Recorded data below:
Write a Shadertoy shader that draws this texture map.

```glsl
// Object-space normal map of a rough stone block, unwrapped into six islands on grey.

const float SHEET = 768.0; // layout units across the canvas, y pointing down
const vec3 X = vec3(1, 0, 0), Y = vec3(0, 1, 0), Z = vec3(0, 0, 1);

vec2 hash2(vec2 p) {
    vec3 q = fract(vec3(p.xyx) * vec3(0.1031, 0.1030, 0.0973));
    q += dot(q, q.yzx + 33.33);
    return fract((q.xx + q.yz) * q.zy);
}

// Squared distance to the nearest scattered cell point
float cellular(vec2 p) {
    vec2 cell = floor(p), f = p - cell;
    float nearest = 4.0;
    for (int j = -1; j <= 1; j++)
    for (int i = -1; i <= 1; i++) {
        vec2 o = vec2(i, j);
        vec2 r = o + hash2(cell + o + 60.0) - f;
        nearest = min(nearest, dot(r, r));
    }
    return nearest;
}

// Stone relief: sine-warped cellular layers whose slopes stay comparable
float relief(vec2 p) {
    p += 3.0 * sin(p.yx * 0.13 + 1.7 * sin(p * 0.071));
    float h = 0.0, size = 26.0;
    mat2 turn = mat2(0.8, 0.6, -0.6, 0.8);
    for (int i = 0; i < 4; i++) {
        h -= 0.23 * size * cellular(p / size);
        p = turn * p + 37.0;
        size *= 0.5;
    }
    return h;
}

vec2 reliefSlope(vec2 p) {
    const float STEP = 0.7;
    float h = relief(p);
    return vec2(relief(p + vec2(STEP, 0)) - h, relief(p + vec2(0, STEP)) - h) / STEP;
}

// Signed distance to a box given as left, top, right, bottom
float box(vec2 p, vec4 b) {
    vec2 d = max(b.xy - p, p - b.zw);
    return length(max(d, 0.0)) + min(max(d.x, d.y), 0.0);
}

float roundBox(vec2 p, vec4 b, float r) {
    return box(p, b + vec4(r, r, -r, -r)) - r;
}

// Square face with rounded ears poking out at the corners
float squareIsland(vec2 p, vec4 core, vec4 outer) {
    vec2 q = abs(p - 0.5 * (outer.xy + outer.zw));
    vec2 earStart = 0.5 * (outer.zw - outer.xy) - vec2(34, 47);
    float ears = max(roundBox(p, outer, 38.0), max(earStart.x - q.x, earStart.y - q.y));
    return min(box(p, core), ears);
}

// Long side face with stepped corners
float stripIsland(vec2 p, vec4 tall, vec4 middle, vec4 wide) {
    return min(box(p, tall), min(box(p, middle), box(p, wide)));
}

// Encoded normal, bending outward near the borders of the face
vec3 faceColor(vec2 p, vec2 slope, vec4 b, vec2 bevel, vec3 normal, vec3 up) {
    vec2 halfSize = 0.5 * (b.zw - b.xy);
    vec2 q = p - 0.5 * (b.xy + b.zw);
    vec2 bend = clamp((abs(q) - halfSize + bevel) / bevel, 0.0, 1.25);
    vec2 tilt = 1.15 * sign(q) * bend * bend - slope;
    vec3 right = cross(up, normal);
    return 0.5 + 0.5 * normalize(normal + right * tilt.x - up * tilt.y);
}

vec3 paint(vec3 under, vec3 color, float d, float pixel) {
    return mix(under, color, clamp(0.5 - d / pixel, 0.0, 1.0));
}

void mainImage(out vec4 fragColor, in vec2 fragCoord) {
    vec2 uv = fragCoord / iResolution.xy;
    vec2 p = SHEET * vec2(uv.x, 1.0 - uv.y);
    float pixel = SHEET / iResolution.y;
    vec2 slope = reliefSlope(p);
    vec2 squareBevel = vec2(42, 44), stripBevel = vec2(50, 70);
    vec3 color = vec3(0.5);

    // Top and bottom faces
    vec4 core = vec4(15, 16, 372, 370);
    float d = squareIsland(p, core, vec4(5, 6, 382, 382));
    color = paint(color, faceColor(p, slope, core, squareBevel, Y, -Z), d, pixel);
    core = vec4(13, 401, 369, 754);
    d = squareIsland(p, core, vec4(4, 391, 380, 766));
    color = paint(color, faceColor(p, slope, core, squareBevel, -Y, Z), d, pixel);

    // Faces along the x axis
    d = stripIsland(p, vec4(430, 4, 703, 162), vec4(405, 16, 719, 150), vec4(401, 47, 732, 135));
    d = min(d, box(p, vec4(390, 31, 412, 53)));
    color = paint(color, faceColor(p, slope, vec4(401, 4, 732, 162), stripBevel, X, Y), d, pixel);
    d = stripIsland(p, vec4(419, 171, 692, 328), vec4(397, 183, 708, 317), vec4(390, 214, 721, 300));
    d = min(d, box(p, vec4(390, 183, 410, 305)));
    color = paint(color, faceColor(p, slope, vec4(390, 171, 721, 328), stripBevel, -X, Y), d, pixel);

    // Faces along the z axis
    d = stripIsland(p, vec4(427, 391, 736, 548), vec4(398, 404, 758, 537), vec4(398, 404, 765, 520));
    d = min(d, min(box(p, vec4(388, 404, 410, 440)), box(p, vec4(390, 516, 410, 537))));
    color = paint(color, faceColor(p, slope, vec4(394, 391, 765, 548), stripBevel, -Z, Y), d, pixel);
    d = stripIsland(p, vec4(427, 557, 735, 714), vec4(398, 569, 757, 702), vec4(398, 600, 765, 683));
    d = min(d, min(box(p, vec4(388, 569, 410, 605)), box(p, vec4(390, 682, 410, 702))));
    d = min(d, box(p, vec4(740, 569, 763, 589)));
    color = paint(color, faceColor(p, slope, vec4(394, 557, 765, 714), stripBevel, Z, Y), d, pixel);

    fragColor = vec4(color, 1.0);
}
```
End of Recorded data.
Task item: Could you retype all of the entries exactly, leaving none out?

Response:
Write a Shadertoy shader that draws this texture map.

```glsl
// Object-space normal map of a rough stone block, unwrapped into six islands on grey.

const float SHEET = 768.0; // layout units across the canvas, y pointing down
const vec3 X = vec3(1, 0, 0), Y = vec3(0, 1, 0), Z = vec3(0, 0, 1);

vec2 hash2(vec2 p) {
    vec3 q = fract(vec3(p.xyx) * vec3(0.1031, 0.1030, 0.0973));
    q += dot(q, q.yzx + 33.33);
    return fract((q.xx + q.yz) * q.zy);
}

// Squared distance to the nearest scattered cell point
float cellular(vec2 p) {
    vec2 cell = floor(p), f = p - cell;
    float nearest = 4.0;
    for (int j = -1; j <= 1; j++)
    for (int i = -1; i <= 1; i++) {
        vec2 o = vec2(i, j);
        vec2 r = o + hash2(cell + o + 60.0) - f;
        nearest = min(nearest, dot(r, r));
    }
    return nearest;
}

// Stone relief: sine-warped cellular layers whose slopes stay comparable
float relief(vec2 p) {
    p += 3.0 * sin(p.yx * 0.13 + 1.7 * sin(p * 0.071));
    float h = 0.0, size = 26.0;
    mat2 turn = mat2(0.8, 0.6, -0.6, 0.8);
    for (int i = 0; i < 4; i++) {
        h -= 0.23 * size * cellular(p / size);
        p = turn * p + 37.0;
        size *= 0.5;
    }
    return h;
}

vec2 reliefSlope(vec2 p) {
    const float STEP = 0.7;
    float h = relief(p);
    return vec2(relief(p + vec2(STEP, 0)) - h, relief(p + vec2(0, STEP)) - h) / STEP;
}

// Signed distance to a box given as left, top, right, bottom
float box(vec2 p, vec4 b) {
    vec2 d = max(b.xy - p, p - b.zw);
    return length(max(d, 0.0)) + min(max(d.x, d.y), 0.0);
}

float roundBox(vec2 p, vec4 b, float r) {
    return box(p, b + vec4(r, r, -r, -r)) - r;
}

// Square face with rounded ears poking out at the corners
float squareIsland(vec2 p, vec4 core, vec4 outer) {
    vec2 q = abs(p - 0.5 * (outer.xy + outer.zw));
    vec2 earStart = 0.5 * (outer.zw - outer.xy) - vec2(34, 47);
    float ears = max(roundBox(p, outer, 38.0), max(earStart.x - q.x, earStart.y - q.y));
    return min(box(p, core), ears);
}

// Long side face with stepped corners
float stripIsland(vec2 p, vec4 tall, vec4 middle, vec4 wide) {
    return min(box(p, tall), min(box(p, middle), box(p, wide)));
}

// Encoded normal, bending outward near the borders of the face
vec3 faceColor(vec2 p, vec2 slope, vec4 b, vec2 bevel, vec3 normal, vec3 up) {
    vec2 halfSize = 0.5 * (b.zw - b.xy);
    vec2 q = p - 0.5 * (b.xy + b.zw);
    vec2 bend = clamp((abs(q) - halfSize + bevel) / bevel, 0.0, 1.25);
    vec2 tilt = 1.15 * sign(q) * bend * bend - slope;
    vec3 right = cross(up, normal);
    return 0.5 + 0.5 * normalize(normal + right * tilt.x - up * tilt.y);
}

vec3 paint(vec3 under, vec3 color, float d, float pixel) {
    return mix(under, color, clamp(0.5 - d / pixel, 0.0, 1.0));
}

void mainImage(out vec4 fragColor, in vec2 fragCoord) {
    vec2 uv = fragCoord / iResolution.xy;
    vec2 p = SHEET * vec2(uv.x, 1.0 - uv.y);
    float pixel = SHEET / iResolution.y;
    vec2 slope = reliefSlope(p);
    vec2 squareBevel = vec2(42, 44), stripBevel = vec2(50, 70);
    vec3 color = vec3(0.5);

    // Top and bottom faces
    vec4 core = vec4(15, 16, 372, 370);
    float d = squareIsland(p, core, vec4(5, 6, 382, 382));
    color = paint(color, faceColor(p, slope, core, squareBevel, Y, -Z), d, pixel);
    core = vec4(13, 401, 369, 754);
    d = squareIsland(p, core, vec4(4, 391, 380, 766));
    color = paint(color, faceColor(p, slope, core, squareBevel, -Y, Z), d, pixel);

    // Faces along the x axis
    d = stripIsland(p, vec4(430, 4, 703, 162), vec4(405, 16, 719, 150), vec4(401, 47, 732, 135));
    d = min(d, box(p, vec4(390, 31, 412, 53)));
    color = paint(color, faceColor(p, slope, vec4(401, 4, 732, 162), stripBevel, X, Y), d, pixel);
    d = stripIsland(p, vec4(419, 171, 692, 328), vec4(397, 183, 708, 317), vec4(390, 214, 721, 300));
    d = min(d, box(p, vec4(390, 183, 410, 305)));
    color = paint(color, faceColor(p, slope, vec4(390, 171, 721, 328), stripBevel, -X, Y), d, pixel);

    // Faces along the z axis
    d = stripIsland(p, vec4(427, 391, 736, 548), vec4(398, 404, 758, 537), vec4(398, 404, 765, 520));
    d = min(d, min(box(p, vec4(388, 404, 410, 440)), box(p, vec4(390, 516, 410, 537))));
    color = paint(color, faceColor(p, slope, vec4(394, 391, 765, 548), stripBevel, -Z, Y), d, pixel);
    d = stripIsland(p, vec4(427, 557, 735, 714), vec4(398, 569, 757, 702), vec4(398, 600, 765, 683));
    d = min(d, min(box(p, vec4(388, 569, 410, 605)), box(p, vec4(390, 682, 410, 702))));
    d = min(d, box(p, vec4(740, 569, 763, 589)));
    color = paint(color, faceColor(p, slope, vec4(394, 557, 765, 714), stripBevel, Z, Y), d, pixel);

    fragColor = vec4(color, 1.0);
}
```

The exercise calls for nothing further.